In the studio: Tom LaDuke
This article was originally on a blog post platform and may be missing photos, graphics or links. See About archive blog posts.
You’d be hard-pressed to find a body of work more painstaking in its construction than that of Tom LaDuke. His last solo show, at Angles Gallery in January, included a replica of a wind-tossed plastic shopping bag made entirely from powdered graphite and glue, an 11-by-8-inch free-hanging “veil” that reproduced every crack in a particular 17th century Flemish painting using nothing but eyelashes and arm hairs, and a sculpture that appeared to be an ordinary bird feather but was made entirely from human hair and fingernails.
Alongside the sculptures were paintings from an ongoing series that involves the application of four exhausting layers per canvas: first “an inchoate space,” as he calls it — “not bright or dim, not shallow or deep” — intended to mimic a blank television screen; then a film still, rendered precisely as it appeared on a television in his studio; then the reflection caught on the surface of that screen; then a splintered layer of thick, gestural oil paint made with a stencil derived from a historical painting that relates in some way to the film still. The underlayers — all airbrush — are soft, gray, smooth and ghostly, whereas the oil paint is chunky, brightly colored and seemingly haphazard, with only the slimmest hints at imagery. The effect is that of two entirely different paintings that just happened to brush against each other while wet.

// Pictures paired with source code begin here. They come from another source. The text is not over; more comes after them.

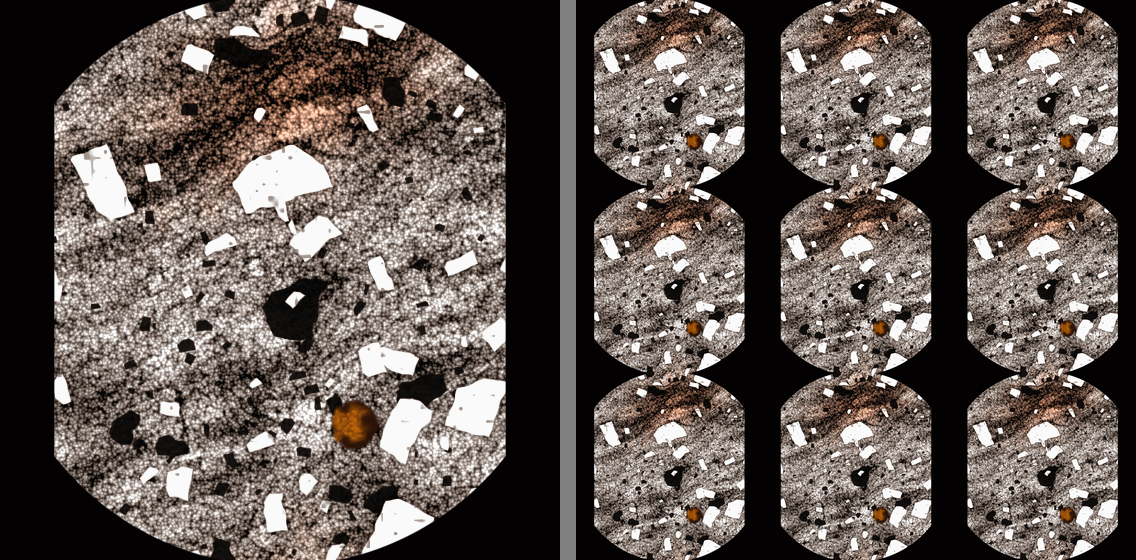
Left: one tile. Right: repeated 3 by 3.
Give the GLSL for this texture, as a Shadertoy shader.

```glsl
const float TAU = 6.2831853;
const float EDGE = 0.0016;
const vec3 RUST_DARK = vec3(0.17, 0.07, 0.03);
const vec3 RUST_BRIGHT = vec3(0.78, 0.42, 0.04);

vec3 hash3(vec2 cell, float seed) {
    vec3 q = fract(cell.xyx * vec3(0.1031, 0.1030, 0.0973) + seed * 0.137);
    q += dot(q, q.yzx + 33.33);
    return fract((q.xxy + q.yzz) * q.zyx);
}

mat2 rotation(float angle) {
    float c = cos(angle), s = sin(angle);
    return mat2(c, -s, s, c);
}

// Offset from a centre, wrapped around the tile
vec2 wrapped(vec2 p, vec2 centre) {
    return fract(p - centre + 0.5) - 0.5;
}

// Value noise that repeats after a whole number of lattice steps
float noise(vec2 p, vec2 period) {
    vec2 i = floor(p), f = fract(p);
    f = f * f * (3.0 - 2.0 * f);
    float a = hash3(mod(i, period), 1.0).x;
    float b = hash3(mod(i + vec2(1, 0), period), 1.0).x;
    float c = hash3(mod(i + vec2(0, 1), period), 1.0).x;
    float d = hash3(mod(i + vec2(1, 1), period), 1.0).x;
    return mix(mix(a, b, f.x), mix(c, d, f.x), f.y);
}

float tileNoise(vec2 p, float count) {
    return noise(p * count, vec2(count));
}

// Distance to the nearest grain centre, in cell units
float cellular(vec2 p, float count) {
    vec2 g = p * count, base = floor(g);
    float nearest = 2.0;
    for (int y = -1; y <= 1; y++)
    for (int x = -1; x <= 1; x++) {
        vec2 cell = base + vec2(x, y);
        vec2 centre = cell + hash3(mod(cell, count), 3.0).xy;
        nearest = min(nearest, length(g - centre));
    }
    return nearest;
}

// Signed distance to scattered boxes with chipped corners
float crystals(vec2 p, float count, float seed, float share) {
    vec2 g = p * count, base = floor(g);
    float nearest = 1.0;
    for (int y = -1; y <= 1; y++)
    for (int x = -1; x <= 1; x++) {
        vec2 cell = base + vec2(x, y);
        vec3 place = hash3(mod(cell, count), seed);
        vec3 form = hash3(mod(cell, count), seed + 7.0);
        if (place.z > share) continue;
        vec2 q = rotation(0.75 + 2.6 * (form.x - 0.5)) * (g - cell - place.xy);
        vec2 size = (0.15 + 0.37 * form.y * form.y) * vec2(1.0, mix(0.35, 0.85, form.z));
        vec2 chip = mix(vec2(0.6), vec2(1.05), fract(form.yz * 17.0));
        vec2 side = abs(q) - size;
        float d = max(side.x, side.y);
        d = max(d, dot(q, vec2(0.8, 0.6)) - chip.x * dot(size, vec2(0.8, 0.6)));
        d = max(d, dot(q, vec2(-0.6, 0.8)) - chip.y * dot(size, vec2(0.6, 0.8)));
        nearest = min(nearest, d);
    }
    return nearest / count;
}

float inside(float d, float softness) {
    return 1.0 - smoothstep(-softness, softness, d);
}

// Grey tone to warm brown, neutral at black and white
vec3 warmTone(float tone) {
    float warmth = smoothstep(0.0, 0.25, tone) * (1.0 - smoothstep(0.65, 1.0, tone));
    return tone - vec3(0.0, 0.05, 0.08) * warmth;
}

// Speckled groundmass with slanting flow bands
float groundmass(vec2 p, float speckle) {
    vec2 w = p + 0.016 * sin(TAU * vec2(2.0 * p.y + p.x, 3.0 * p.x - p.y));
    vec2 flow = vec2(2.0 * w.x + w.y, 2.0 * w.y - w.x);
    float tone = 0.47 + 0.35 * (speckle - 0.5);
    tone += 0.65 * (0.48 - cellular(p, 170.0)) + 0.5 * (0.48 - cellular(w, 70.0));
    tone += 0.4 * (noise(flow * vec2(3, 14), vec2(3, 14)) - 0.5);
    tone += 0.3 * (noise(flow * vec2(12, 50), vec2(12, 50)) - 0.5);
    return tone + 0.3 * (tileNoise(w, 9.0) - 0.5);
}

// Signed distance to the round field of view with flat sides
float fieldOfView(vec2 q) {
    return max(length(q) - 0.511, abs(q.x) - 0.403);
}

void mainImage(out vec4 fragColor, in vec2 fragCoord) {
    vec2 p = fragCoord / iResolution.xy;
    float speckle = tileNoise(p, 230.0);
    float ragged = tileNoise(p, 60.0) - 0.5;
    float lumps = tileNoise(p, 24.0) - 0.5;

    // Dark stained zone
    vec2 stain = rotation(0.35) * wrapped(p, vec2(0.53, 0.84)) / vec2(0.26, 0.13);
    float stained = exp(-dot(stain, stain) * (1.0 + lumps));
    float tone = groundmass(p, speckle) - 0.24 * stained;

    // Pale grains with dark rims
    float pale = crystals(p, 8.0, 11.0, 0.17) + 0.016 * lumps + 0.008 * ragged;
    tone += 0.17 * inside(pale, 0.003);
    tone -= 0.3 * exp(-pow(pale / 0.004, 2.0));

    // Opaque grains and fine specks
    float opaque = crystals(p, 9.0, 23.0, 0.22) + 0.02 * lumps + 0.012 * ragged;
    float specks = crystals(p, 34.0, 31.0, 0.16) + 0.004 * ragged;
    float dark = max(0.93 * inside(opaque, 0.002), 0.9 * inside(specks, EDGE));
    tone = mix(tone, 0.02, dark);

    // Clear white crystals
    float large = crystals(p, 6.0, 42.0, 0.48) + 0.006 * ragged + 0.006 * lumps;
    float small = crystals(p, 15.0, 57.0, 0.15) + 0.005 * ragged;
    float white = min(large, small);
    tone *= mix(0.72, 1.0, smoothstep(0.0, 0.008, white));
    float flaw = smoothstep(0.84, 0.95, tileNoise(p, 85.0));
    tone = mix(tone, 0.98 - 0.35 * flaw, inside(white, EDGE));

    vec3 color = warmTone(clamp(tone, 0.015, 0.99));
    color = mix(color, color * vec3(1.12, 0.85, 0.7), stained * (1.0 - inside(white, EDGE)));

    // Rust grain with a glowing core
    vec2 r = wrapped(p, vec2(0.635, 0.235));
    float rust = length(r * vec2(1.05, 0.95)) - 0.047 + 0.025 * lumps + 0.008 * ragged;
    float core = inside(length(r + vec2(0.012, -0.008)) - 0.028 + 0.03 * ragged, 0.014);
    vec3 rustColor = mix(RUST_DARK, RUST_BRIGHT, core * (0.45 + 0.55 * speckle));
    color = mix(color, rustColor, inside(rust, 0.004));

    color = mix(vec3(0.01, 0.005, 0.005), color, inside(fieldOfView(p - 0.5), EDGE));
    fragColor = vec4(color, 1.0);
}
```
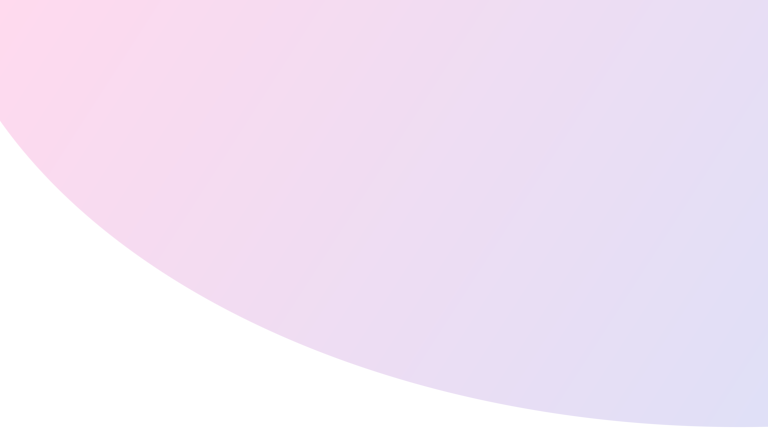
Reproduce this background procedurally as a WebGL 2 fragment shader.

```glsl
#version 300 es
precision highp float;
// Large elliptical sweep filled with a pink to lavender gradient on white.

uniform vec2 u_resolution;
out vec4 fragColor;

const vec3 WHITE = vec3(1.0);
const vec3 PINK = vec3(1.0, 0.853, 0.934);
const vec3 LAVENDER = vec3(0.876, 0.878, 0.968);

// Approximate signed distance to an ellipse, negative inside
float ellipseDistance(vec2 p, vec2 center, vec2 radii) {
  vec2 q = (p - center) / radii;
  float k = length(q);
  return k * (k - 1.0) / max(length(q / radii), 1e-4);
}

// Linear blend along a direction, from the top left to the bottom right corner
vec3 diagonalGradient(vec2 p, float aspect, vec2 direction, vec3 from, vec3 to) {
  vec2 origin = vec2(0.0, 1.0);
  float span = dot(vec2(aspect, -1.0), direction);
  float t = dot(p - origin, direction) / span;
  return mix(from, to, clamp(t, 0.0, 1.0));
}

void main() {
  // Height spans 0 to 1; x is scaled by the same unit
  vec2 p = gl_FragCoord.xy / u_resolution.y;
  float aspect = u_resolution.x / u_resolution.y;
  float pixel = 1.0 / u_resolution.y;

  // Gradient fill
  vec2 direction = normalize(vec2(0.84, -0.54));
  vec3 fill = diagonalGradient(p, aspect, direction, PINK, LAVENDER);

  // Curved lower edge
  vec2 center = vec2(0.9635 * aspect, 1.222);
  vec2 radii = vec2(1.0586 * aspect, 1.2106);
  float d = ellipseDistance(p, center, radii);
  float coverage = 1.0 - smoothstep(-0.75 * pixel, 0.75 * pixel, d);

  fragColor = vec4(mix(WHITE, fill, coverage), 1.0);
}
```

One is inclined to marvel at the mechanics. There are few artists working in L.A. today — in either painting or sculpture — with as delicate a manner or as precise a technique. For LaDuke, however, this is largely beside the point.
“Getting something to look right,” he says, speaking in his clean, fairly nondescript studio in the Santa Fe Art Colony downtown (where he also lives), “is not a big deal. It’s training or practice or whatever, it means nothing.
“You’re doing the best that you can from the things that you know, but the knowledge never creates the painting, it just gives you a framework,” he says. “You’re heading toward something you think is right, but the best thing is always peripheral, it comes in as a rupture in the continuity of what you thought you were doing — reality rather than the perceived reality.”
For the full conversation, click here.